··· Data shown
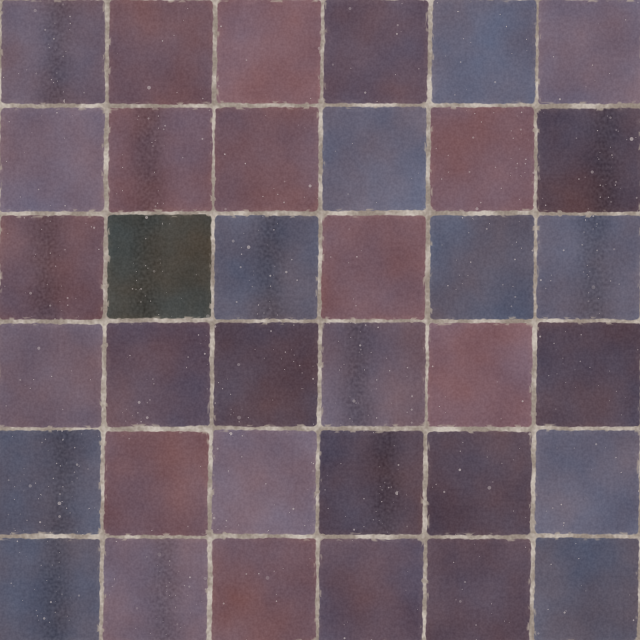
Reproduce this texture procedurally as a WebGL 2 fragment shader.

```glsl
#version 300 es
precision highp float;
uniform vec2 u_resolution;
out vec4 outColor;

float hash(vec2 p) {
  vec3 q = fract(p.xyx * 0.1031);
  q += dot(q, q.yzx + 33.33);
  return fract((q.x + q.y) * q.z);
}

vec2 gradient(vec2 cell) {
  float angle = 6.2832 * hash(cell);
  return vec2(cos(angle), sin(angle));
}

float gradientNoise(vec2 p) {
  vec2 i = floor(p), f = p - i;
  vec2 e = vec2(0.0, 1.0);
  vec2 w = f * f * f * (f * (f * 6.0 - 15.0) + 10.0);
  return mix(
    mix(dot(gradient(i), f), dot(gradient(i + e.yx), f - e.yx), w.x),
    mix(dot(gradient(i + e.xy), f - e.xy), dot(gradient(i + e.yy), f - e.yy), w.x), w.y);
}

float fbm(vec2 p) {
  float sum = 0.0, amplitude = 1.0;
  for (int i = 0; i < 4; i++) {
    sum += amplitude * gradientNoise(p);
    p = mat2(1.6, 1.2, -1.2, 1.6) * p + 7.3;
    amplitude *= 0.5;
  }
  return sum;
}

float roundedBox(vec2 p, vec2 halfSize, float radius) {
  vec2 q = abs(p) - halfSize + radius;
  return length(max(q, 0.0)) + min(max(q.x, q.y), 0.0) - radius;
}

// Fifth powers modulo 37 shuffle the 36 tiles, so each glaze keeps its share
vec3 glazeColor(vec2 id) {
  float n = 1.0 + id.x + 6.0 * id.y;
  float square = mod(n * n, 37.0);
  float rank = mod(mod(square * square, 37.0) * n, 37.0);
  vec3 slate = vec3(0.385, 0.375, 0.44);
  vec3 wine = vec3(0.45, 0.345, 0.375);
  vec3 aubergine = vec3(0.36, 0.30, 0.345);
  vec3 olive = vec3(0.30, 0.295, 0.28);
  vec3 plum = vec3(0.44, 0.38, 0.43);
  return rank < 9.5 ? slate : rank < 14.5 ? wine : rank < 17.5 ? aubergine :
         rank < 18.5 ? olive : rank < 23.5 ? wine : rank < 29.5 ? aubergine : plum;
}

// Pale pits in clusters, one candidate per small cell
float pits(vec2 p, float density, float soft) {
  float cover = 0.0;
  for (float scale = 14.0; scale < 40.0; scale += 11.0) {
    vec2 cell = floor(p * scale);
    vec2 center = 0.3 + 0.4 * vec2(hash(cell + 3.7), hash(cell + 19.1));
    float radius = mix(0.08, 0.25, hash(cell + 41.3));
    float d = (length(fract(p * scale) - center) - radius) / scale;
    float present = step(hash(cell + 57.9 + scale), density);
    cover = max(cover, present * (1.0 - smoothstep(-soft, soft, d)) * mix(0.3, 1.0, hash(cell + 73.0)));
  }
  return cover;
}

void main() {
  vec2 uv = gl_FragCoord.xy / u_resolution;
  float pixel = 5.95 / min(u_resolution.x, u_resolution.y);

  // Six by six hand-laid tiles, with a slight lean
  vec2 p = vec2(uv.x * 5.953 + 0.055 * (1.0 - uv.y), uv.y * 5.94 + 0.04);
  vec2 id = floor(p);
  vec2 jitter = vec2(hash(id + 11.0), hash(id + 23.0)) - 0.5;
  vec2 local = fract(p) - 0.5;
  float tilt = 0.018 * (hash(id + 31.0) - 0.5);
  vec2 q = local + 0.014 * jitter + tilt * vec2(-local.y, local.x);
  q += 0.012 * vec2(gradientNoise(p * 4.0 + id * 9.0), gradientNoise(p * 4.0 + id * 5.0 + 40.0));
  float edge = roundedBox(q, vec2(0.481), 0.035) + 0.009 * gradientNoise(p * 23.0);
  float soft = max(pixel, 0.007);

  // Glaze: uneven firing, cloudy tints and fine grain
  vec2 s = p + id * 3.17;
  float cloud = fbm(s * 1.7);
  vec3 color = glazeColor(id) * (1.0 + 0.16 * (hash(id + 47.0) - 0.5));
  color += 0.045 * cloud + 0.05 * dot(local, jitter);
  color += vec3(0.04, -0.005, -0.035) * fbm(s * 1.3 + 60.0);
  color += 0.035 * gradientNoise(p * 17.0) * gradientNoise(p * 5.0 + 8.0);
  color += 0.03 * gradientNoise(p * 31.0) + 0.025 * gradientNoise(p * 52.0 + 15.0);

  // Some tiles carry a dark, rough upright streak
  float streaked = step(0.68, hash(id + 83.0));
  float across = local.x - 0.3 * jitter.x + 0.05 * gradientNoise(p * 5.0);
  float streak = streaked * exp(-across * across * 45.0);
  color *= 1.0 - 0.13 * streak;
  color += 0.06 * streak * gradientNoise(p * 34.0 + 90.0);

  // Pits and worn rims
  float wear = pow(hash(id + 97.0), 2.0);
  float density = 0.004 + 0.05 * wear * smoothstep(0.0, 0.5, fbm(s * 2.3 + 30.0)) + 0.035 * streak;
  color = mix(color, vec3(0.73, 0.69, 0.68), 0.75 * pits(p, density, pixel * 0.7));
  float rim = smoothstep(-0.06, 0.0, edge);
  color += rim * vec3(0.035, 0.028, 0.018) * (0.6 + gradientNoise(p * 9.0));
  float chip = smoothstep(-0.028, -0.004, edge) * smoothstep(0.22, 0.42, gradientNoise(p * 11.0 + 70.0));
  color = mix(color, vec3(0.68, 0.63, 0.58), 0.75 * chip);

  // Sandy grout, patchy from tan to chalk
  float chalk = smoothstep(-0.35, 0.5, fbm(p * 3.0 + 20.0) + 0.3 * gradientNoise(p * 28.0));
  vec3 grout = mix(vec3(0.59, 0.54, 0.50), vec3(0.78, 0.74, 0.70), chalk);
  grout += 0.05 * gradientNoise(p * 45.0);
  color = mix(color, grout, smoothstep(-soft, soft, edge));

  outColor = vec4(clamp(color, 0.0, 1.0), 1.0);
}
```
······
#### [Try it]
What is needed is every entry above, repeated exactly, with the pictures dropped.

#### [Response box]
Reproduce this texture procedurally as a WebGL 2 fragment shader.

```glsl
#version 300 es
precision highp float;
uniform vec2 u_resolution;
out vec4 outColor;

float hash(vec2 p) {
  vec3 q = fract(p.xyx * 0.1031);
  q += dot(q, q.yzx + 33.33);
  return fract((q.x + q.y) * q.z);
}

vec2 gradient(vec2 cell) {
  float angle = 6.2832 * hash(cell);
  return vec2(cos(angle), sin(angle));
}

float gradientNoise(vec2 p) {
  vec2 i = floor(p), f = p - i;
  vec2 e = vec2(0.0, 1.0);
  vec2 w = f * f * f * (f * (f * 6.0 - 15.0) + 10.0);
  return mix(
    mix(dot(gradient(i), f), dot(gradient(i + e.yx), f - e.yx), w.x),
    mix(dot(gradient(i + e.xy), f - e.xy), dot(gradient(i + e.yy), f - e.yy), w.x), w.y);
}

float fbm(vec2 p) {
  float sum = 0.0, amplitude = 1.0;
  for (int i = 0; i < 4; i++) {
    sum += amplitude * gradientNoise(p);
    p = mat2(1.6, 1.2, -1.2, 1.6) * p + 7.3;
    amplitude *= 0.5;
  }
  return sum;
}

float roundedBox(vec2 p, vec2 halfSize, float radius) {
  vec2 q = abs(p) - halfSize + radius;
  return length(max(q, 0.0)) + min(max(q.x, q.y), 0.0) - radius;
}

// Fifth powers modulo 37 shuffle the 36 tiles, so each glaze keeps its share
vec3 glazeColor(vec2 id) {
  float n = 1.0 + id.x + 6.0 * id.y;
  float square = mod(n * n, 37.0);
  float rank = mod(mod(square * square, 37.0) * n, 37.0);
  vec3 slate = vec3(0.385, 0.375, 0.44);
  vec3 wine = vec3(0.45, 0.345, 0.375);
  vec3 aubergine = vec3(0.36, 0.30, 0.345);
  vec3 olive = vec3(0.30, 0.295, 0.28);
  vec3 plum = vec3(0.44, 0.38, 0.43);
  return rank < 9.5 ? slate : rank < 14.5 ? wine : rank < 17.5 ? aubergine :
         rank < 18.5 ? olive : rank < 23.5 ? wine : rank < 29.5 ? aubergine : plum;
}

// Pale pits in clusters, one candidate per small cell
float pits(vec2 p, float density, float soft) {
  float cover = 0.0;
  for (float scale = 14.0; scale < 40.0; scale += 11.0) {
    vec2 cell = floor(p * scale);
    vec2 center = 0.3 + 0.4 * vec2(hash(cell + 3.7), hash(cell + 19.1));
    float radius = mix(0.08, 0.25, hash(cell + 41.3));
    float d = (length(fract(p * scale) - center) - radius) / scale;
    float present = step(hash(cell + 57.9 + scale), density);
    cover = max(cover, present * (1.0 - smoothstep(-soft, soft, d)) * mix(0.3, 1.0, hash(cell + 73.0)));
  }
  return cover;
}

void main() {
  vec2 uv = gl_FragCoord.xy / u_resolution;
  float pixel = 5.95 / min(u_resolution.x, u_resolution.y);

  // Six by six hand-laid tiles, with a slight lean
  vec2 p = vec2(uv.x * 5.953 + 0.055 * (1.0 - uv.y), uv.y * 5.94 + 0.04);
  vec2 id = floor(p);
  vec2 jitter = vec2(hash(id + 11.0), hash(id + 23.0)) - 0.5;
  vec2 local = fract(p) - 0.5;
  float tilt = 0.018 * (hash(id + 31.0) - 0.5);
  vec2 q = local + 0.014 * jitter + tilt * vec2(-local.y, local.x);
  q += 0.012 * vec2(gradientNoise(p * 4.0 + id * 9.0), gradientNoise(p * 4.0 + id * 5.0 + 40.0));
  float edge = roundedBox(q, vec2(0.481), 0.035) + 0.009 * gradientNoise(p * 23.0);
  float soft = max(pixel, 0.007);

  // Glaze: uneven firing, cloudy tints and fine grain
  vec2 s = p + id * 3.17;
  float cloud = fbm(s * 1.7);
  vec3 color = glazeColor(id) * (1.0 + 0.16 * (hash(id + 47.0) - 0.5));
  color += 0.045 * cloud + 0.05 * dot(local, jitter);
  color += vec3(0.04, -0.005, -0.035) * fbm(s * 1.3 + 60.0);
  color += 0.035 * gradientNoise(p * 17.0) * gradientNoise(p * 5.0 + 8.0);
  color += 0.03 * gradientNoise(p * 31.0) + 0.025 * gradientNoise(p * 52.0 + 15.0);

  // Some tiles carry a dark, rough upright streak
  float streaked = step(0.68, hash(id + 83.0));
  float across = local.x - 0.3 * jitter.x + 0.05 * gradientNoise(p * 5.0);
  float streak = streaked * exp(-across * across * 45.0);
  color *= 1.0 - 0.13 * streak;
  color += 0.06 * streak * gradientNoise(p * 34.0 + 90.0);

  // Pits and worn rims
  float wear = pow(hash(id + 97.0), 2.0);
  float density = 0.004 + 0.05 * wear * smoothstep(0.0, 0.5, fbm(s * 2.3 + 30.0)) + 0.035 * streak;
  color = mix(color, vec3(0.73, 0.69, 0.68), 0.75 * pits(p, density, pixel * 0.7));
  float rim = smoothstep(-0.06, 0.0, edge);
  color += rim * vec3(0.035, 0.028, 0.018) * (0.6 + gradientNoise(p * 9.0));
  float chip = smoothstep(-0.028, -0.004, edge) * smoothstep(0.22, 0.42, gradientNoise(p * 11.0 + 70.0));
  color = mix(color, vec3(0.68, 0.63, 0.58), 0.75 * chip);

  // Sandy grout, patchy from tan to chalk
  float chalk = smoothstep(-0.35, 0.5, fbm(p * 3.0 + 20.0) + 0.3 * gradientNoise(p * 28.0));
  vec3 grout = mix(vec3(0.59, 0.54, 0.50), vec3(0.78, 0.74, 0.70), chalk);
  grout += 0.05 * gradientNoise(p * 45.0);
  color = mix(color, grout, smoothstep(-soft, soft, edge));

  outColor = vec4(clamp(color, 0.0, 1.0), 1.0);
}
```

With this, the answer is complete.